Television Goes Prime-Time
Circus, April 14 1977
By Toby Goldstein
Tom Verlaine is cold. He’s dressed in a sweater and overcoat, lighting up one cigarette after the next, hunched against a radiator, but Verlaine is cold. His is the type of cold that appears permanent, more suited to another time, when artists dressed in rags and starved in garrets all to insure the purity of their art. Considering that Verlaine’s group, Television, has been signed to Elektra Records fir a rather hefty sum, his believable squalor is even more astonishing. Television is just beginning to get off the club treadmill and onto the concert circuit, but it’s going to be a long hard climb. When they opened for Patti Smith at New York’s Palladium, “Patti let us borrow her equipment, thank God,” Verlaine sighs. “It’s a matter of money.”|

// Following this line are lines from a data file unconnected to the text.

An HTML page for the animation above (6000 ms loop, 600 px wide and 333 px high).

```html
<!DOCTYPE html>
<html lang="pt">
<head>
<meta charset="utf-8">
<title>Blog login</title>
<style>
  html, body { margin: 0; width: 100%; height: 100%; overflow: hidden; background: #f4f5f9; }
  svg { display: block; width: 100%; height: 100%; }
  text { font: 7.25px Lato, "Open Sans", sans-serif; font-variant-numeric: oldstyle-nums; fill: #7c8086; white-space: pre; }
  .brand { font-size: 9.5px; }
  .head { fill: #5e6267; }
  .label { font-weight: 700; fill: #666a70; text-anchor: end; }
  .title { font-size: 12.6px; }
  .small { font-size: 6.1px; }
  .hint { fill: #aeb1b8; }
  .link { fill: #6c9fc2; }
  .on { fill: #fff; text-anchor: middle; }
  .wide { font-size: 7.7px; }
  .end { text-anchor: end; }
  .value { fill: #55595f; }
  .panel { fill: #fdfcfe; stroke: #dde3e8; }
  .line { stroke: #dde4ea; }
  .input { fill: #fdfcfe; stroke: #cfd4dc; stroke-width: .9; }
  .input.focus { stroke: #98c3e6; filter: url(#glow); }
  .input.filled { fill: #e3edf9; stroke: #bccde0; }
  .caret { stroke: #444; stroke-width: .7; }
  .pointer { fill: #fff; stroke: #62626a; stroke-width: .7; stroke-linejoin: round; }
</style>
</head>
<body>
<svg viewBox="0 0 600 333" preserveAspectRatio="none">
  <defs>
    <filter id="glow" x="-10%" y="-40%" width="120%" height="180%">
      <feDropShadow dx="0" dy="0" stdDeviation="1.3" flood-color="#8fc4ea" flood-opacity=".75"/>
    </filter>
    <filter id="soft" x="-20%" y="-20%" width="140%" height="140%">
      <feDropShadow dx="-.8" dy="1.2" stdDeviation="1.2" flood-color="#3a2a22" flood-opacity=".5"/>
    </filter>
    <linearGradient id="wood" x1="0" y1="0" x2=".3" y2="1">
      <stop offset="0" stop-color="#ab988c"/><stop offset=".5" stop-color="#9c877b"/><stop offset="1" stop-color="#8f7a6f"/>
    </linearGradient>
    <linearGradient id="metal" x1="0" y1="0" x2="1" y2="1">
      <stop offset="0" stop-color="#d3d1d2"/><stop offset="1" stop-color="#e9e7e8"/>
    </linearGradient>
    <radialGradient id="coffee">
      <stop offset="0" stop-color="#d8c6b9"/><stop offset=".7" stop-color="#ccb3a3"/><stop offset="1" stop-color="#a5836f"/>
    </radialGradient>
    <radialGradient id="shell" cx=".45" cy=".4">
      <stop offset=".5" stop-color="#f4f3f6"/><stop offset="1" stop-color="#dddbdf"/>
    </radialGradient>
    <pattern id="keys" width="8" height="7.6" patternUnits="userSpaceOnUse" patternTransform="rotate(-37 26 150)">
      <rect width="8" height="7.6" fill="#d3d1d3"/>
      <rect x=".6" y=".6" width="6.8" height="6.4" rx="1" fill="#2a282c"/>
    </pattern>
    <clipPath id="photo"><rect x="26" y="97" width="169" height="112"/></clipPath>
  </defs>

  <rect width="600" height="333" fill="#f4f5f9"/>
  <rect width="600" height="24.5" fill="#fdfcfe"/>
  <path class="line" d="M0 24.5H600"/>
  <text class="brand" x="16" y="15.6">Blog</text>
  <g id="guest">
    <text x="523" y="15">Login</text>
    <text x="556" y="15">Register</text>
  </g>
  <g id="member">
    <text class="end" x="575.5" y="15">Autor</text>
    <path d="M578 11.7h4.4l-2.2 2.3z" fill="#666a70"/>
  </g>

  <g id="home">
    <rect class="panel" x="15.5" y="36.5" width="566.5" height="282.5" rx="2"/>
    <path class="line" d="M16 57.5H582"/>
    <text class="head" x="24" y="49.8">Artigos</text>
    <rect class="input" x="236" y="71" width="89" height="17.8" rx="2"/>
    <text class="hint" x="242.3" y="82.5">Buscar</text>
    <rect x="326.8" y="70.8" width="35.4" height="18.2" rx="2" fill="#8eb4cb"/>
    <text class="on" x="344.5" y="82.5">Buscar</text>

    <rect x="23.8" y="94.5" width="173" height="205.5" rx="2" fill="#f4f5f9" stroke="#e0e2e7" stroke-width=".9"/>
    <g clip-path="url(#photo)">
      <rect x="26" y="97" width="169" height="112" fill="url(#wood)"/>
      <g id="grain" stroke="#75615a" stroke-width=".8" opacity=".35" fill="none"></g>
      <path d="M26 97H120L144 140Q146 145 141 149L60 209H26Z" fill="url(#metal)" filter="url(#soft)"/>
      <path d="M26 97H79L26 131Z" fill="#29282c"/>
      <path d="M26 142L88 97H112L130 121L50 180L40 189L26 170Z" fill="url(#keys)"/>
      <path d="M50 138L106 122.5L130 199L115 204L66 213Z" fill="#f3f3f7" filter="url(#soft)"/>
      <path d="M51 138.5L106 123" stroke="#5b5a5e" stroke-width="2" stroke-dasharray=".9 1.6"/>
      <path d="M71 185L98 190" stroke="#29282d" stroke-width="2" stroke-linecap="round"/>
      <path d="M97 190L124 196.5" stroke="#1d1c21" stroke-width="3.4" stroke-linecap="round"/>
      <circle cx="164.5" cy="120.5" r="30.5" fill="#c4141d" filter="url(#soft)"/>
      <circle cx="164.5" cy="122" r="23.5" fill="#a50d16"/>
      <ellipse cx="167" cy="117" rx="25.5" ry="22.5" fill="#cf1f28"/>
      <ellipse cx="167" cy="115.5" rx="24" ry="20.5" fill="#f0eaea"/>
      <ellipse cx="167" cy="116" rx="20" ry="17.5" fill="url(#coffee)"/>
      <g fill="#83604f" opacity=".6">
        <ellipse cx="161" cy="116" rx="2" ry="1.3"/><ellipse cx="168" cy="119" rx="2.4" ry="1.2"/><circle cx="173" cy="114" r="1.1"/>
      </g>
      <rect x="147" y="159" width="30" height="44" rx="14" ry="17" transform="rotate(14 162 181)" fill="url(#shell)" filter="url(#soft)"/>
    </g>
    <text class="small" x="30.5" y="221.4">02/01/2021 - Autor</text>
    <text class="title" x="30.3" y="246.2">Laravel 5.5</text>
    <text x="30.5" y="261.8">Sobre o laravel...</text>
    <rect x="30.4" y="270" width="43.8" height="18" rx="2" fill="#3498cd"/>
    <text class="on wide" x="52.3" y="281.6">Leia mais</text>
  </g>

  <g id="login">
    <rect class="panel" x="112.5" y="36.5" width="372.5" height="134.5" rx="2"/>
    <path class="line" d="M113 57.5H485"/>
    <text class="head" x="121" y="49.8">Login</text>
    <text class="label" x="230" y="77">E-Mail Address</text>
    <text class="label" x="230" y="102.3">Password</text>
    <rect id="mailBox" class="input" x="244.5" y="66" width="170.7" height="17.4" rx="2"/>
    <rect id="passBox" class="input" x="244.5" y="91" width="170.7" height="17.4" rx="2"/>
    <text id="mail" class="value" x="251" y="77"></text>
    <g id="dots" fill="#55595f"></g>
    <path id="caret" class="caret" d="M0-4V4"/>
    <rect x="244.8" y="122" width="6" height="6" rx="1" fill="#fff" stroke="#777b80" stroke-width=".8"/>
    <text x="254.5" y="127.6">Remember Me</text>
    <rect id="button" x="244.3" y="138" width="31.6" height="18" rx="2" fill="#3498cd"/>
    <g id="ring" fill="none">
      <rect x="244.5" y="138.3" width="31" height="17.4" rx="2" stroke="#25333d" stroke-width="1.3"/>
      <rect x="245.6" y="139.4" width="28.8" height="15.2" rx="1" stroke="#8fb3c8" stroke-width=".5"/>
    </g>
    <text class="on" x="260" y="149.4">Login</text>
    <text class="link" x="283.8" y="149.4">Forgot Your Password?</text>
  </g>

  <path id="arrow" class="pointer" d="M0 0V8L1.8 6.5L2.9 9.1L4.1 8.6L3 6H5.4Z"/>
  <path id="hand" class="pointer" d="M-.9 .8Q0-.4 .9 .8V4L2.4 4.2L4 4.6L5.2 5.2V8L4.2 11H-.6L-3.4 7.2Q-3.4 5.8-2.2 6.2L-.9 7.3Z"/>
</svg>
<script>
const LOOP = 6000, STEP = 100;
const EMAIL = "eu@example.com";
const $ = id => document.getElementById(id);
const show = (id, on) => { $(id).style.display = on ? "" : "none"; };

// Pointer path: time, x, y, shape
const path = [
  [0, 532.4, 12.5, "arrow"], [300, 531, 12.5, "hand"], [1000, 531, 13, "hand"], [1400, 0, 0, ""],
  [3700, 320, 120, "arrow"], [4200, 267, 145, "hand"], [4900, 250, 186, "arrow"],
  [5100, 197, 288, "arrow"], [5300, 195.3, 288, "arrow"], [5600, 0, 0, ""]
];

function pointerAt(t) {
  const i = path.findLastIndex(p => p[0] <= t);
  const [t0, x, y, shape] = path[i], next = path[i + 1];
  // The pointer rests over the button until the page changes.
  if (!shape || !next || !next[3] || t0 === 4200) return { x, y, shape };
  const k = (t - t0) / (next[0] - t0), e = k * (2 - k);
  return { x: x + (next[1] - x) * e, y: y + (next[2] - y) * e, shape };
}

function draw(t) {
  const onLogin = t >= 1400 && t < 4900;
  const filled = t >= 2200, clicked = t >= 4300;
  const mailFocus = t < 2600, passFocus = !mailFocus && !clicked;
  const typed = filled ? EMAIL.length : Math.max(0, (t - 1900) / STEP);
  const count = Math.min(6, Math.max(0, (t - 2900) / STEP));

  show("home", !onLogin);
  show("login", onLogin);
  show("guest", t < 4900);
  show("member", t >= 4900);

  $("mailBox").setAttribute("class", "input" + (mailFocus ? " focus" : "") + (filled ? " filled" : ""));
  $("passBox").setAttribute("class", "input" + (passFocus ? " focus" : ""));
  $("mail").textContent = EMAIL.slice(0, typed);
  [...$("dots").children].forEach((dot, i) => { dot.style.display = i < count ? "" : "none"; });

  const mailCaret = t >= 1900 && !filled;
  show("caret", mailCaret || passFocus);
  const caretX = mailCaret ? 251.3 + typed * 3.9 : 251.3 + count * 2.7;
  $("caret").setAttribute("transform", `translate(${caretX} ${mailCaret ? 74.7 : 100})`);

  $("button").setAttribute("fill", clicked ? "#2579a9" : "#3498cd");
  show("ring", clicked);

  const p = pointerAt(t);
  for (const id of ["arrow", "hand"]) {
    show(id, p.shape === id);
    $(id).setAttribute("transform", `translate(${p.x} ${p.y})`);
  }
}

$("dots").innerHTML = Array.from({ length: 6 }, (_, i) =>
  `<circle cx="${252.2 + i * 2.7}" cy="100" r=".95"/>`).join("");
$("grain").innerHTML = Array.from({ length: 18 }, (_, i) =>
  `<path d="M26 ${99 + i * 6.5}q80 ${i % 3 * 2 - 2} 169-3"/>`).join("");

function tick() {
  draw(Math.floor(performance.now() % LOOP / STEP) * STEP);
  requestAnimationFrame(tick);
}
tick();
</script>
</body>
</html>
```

Money and Television, unlike the industry from which Verlaine took their name, do not have a lot in common. Television has been for the past years what is known in New York as “a CBGB’s group”, playing the half dozen punk rock venues in lower Manhattan for door money. They played at CBGB’s opening for Patti Smith, and started to build a reputation for their lengthy, doomy-shadowed compositions which many called reminiscent of the Velvet Underground. “We’re not very similar,” he urges. “Only in mood, definitely not in sound. I find it surprising that people idolize that sound.”
Verlaine is a rough-edged mix of contemporary scene observer and 19th-century mystic French poet, Paul Verlaine, whose visions of “drunken boats” suit his namesake very well. Verlaine’s stick-straight dirty-blonde hair falls across his face as he puzzles out the ironies of writing seriously for a quick-buck world. “I read a review of us once that said we were the worst band, in a national magazine. That was written by a guy who auditioned for us a year and a half ago and who I told no. It’s meeting a quota or making a living. No offence to writers, but some people write for paycheck and some write without regard to whether they’re gonna get paid at all, which is my approach to any kind of work. But we got offered deals that were a complete insult. Absolute shyster deals!”
He continues in a voice that is precise, almost clipped. “I suppose all the labels are signing bands from New York now. I guess all those CBGB’s groups are signed. One record company executive told me that with companies, it’s like they shoot 100 arrows in the dark, hoping one will be a bull’s-eye. There’s no regard to the content at all – it’s product.”
Verlaine would rather cut his own disc than be someone’s chance shot, and in fact, Television recorded and released a private single, “Little Johnny Jewel, Parts 1&2” about a year ago. A collector’s item from the moment it was pressed, the song has sold 6,000 copies in the US and Europe. “We did it on a 4-track machine in a couple of hours,” Verlaine recalls. “Just a few mikes and checkin’ to see that the machine worked, which it didn’t; it was supposed to be in stereo but it was out of sync, so we had to put it out in mono. It doesn’t really cost as much as you think to cut a record. We used to keep 10% of each gig in an account and press copies as they sold out.” Elektra’s sizeable offer to get Television on the label has pretty well guaranteed Verlaine and Co. won’t be forced to use their gig money pressing records. “Marquee Moon” captures the band’s well thought out, but somehow primeval sound on tracks with titles like “Torn Curtain”, “See No Evil” and “Friction”. Like the character of Tom Verlaine, who implies deep thoughts behind his “portrait of the artist as a young man” exterior, Television’s songs point to hidden feelings from other dimensions, all the stuff that lurks in the most powerful kind of rock and roll like Dylan’s or Lou Reed’s.
Elektra may be best known today for the Eagles-Linda Ronstadt types, but Tom Verlaine’s heart is in their storeroom, keeping company with the Doors, Love and the Stooges, visionaries of bygone years.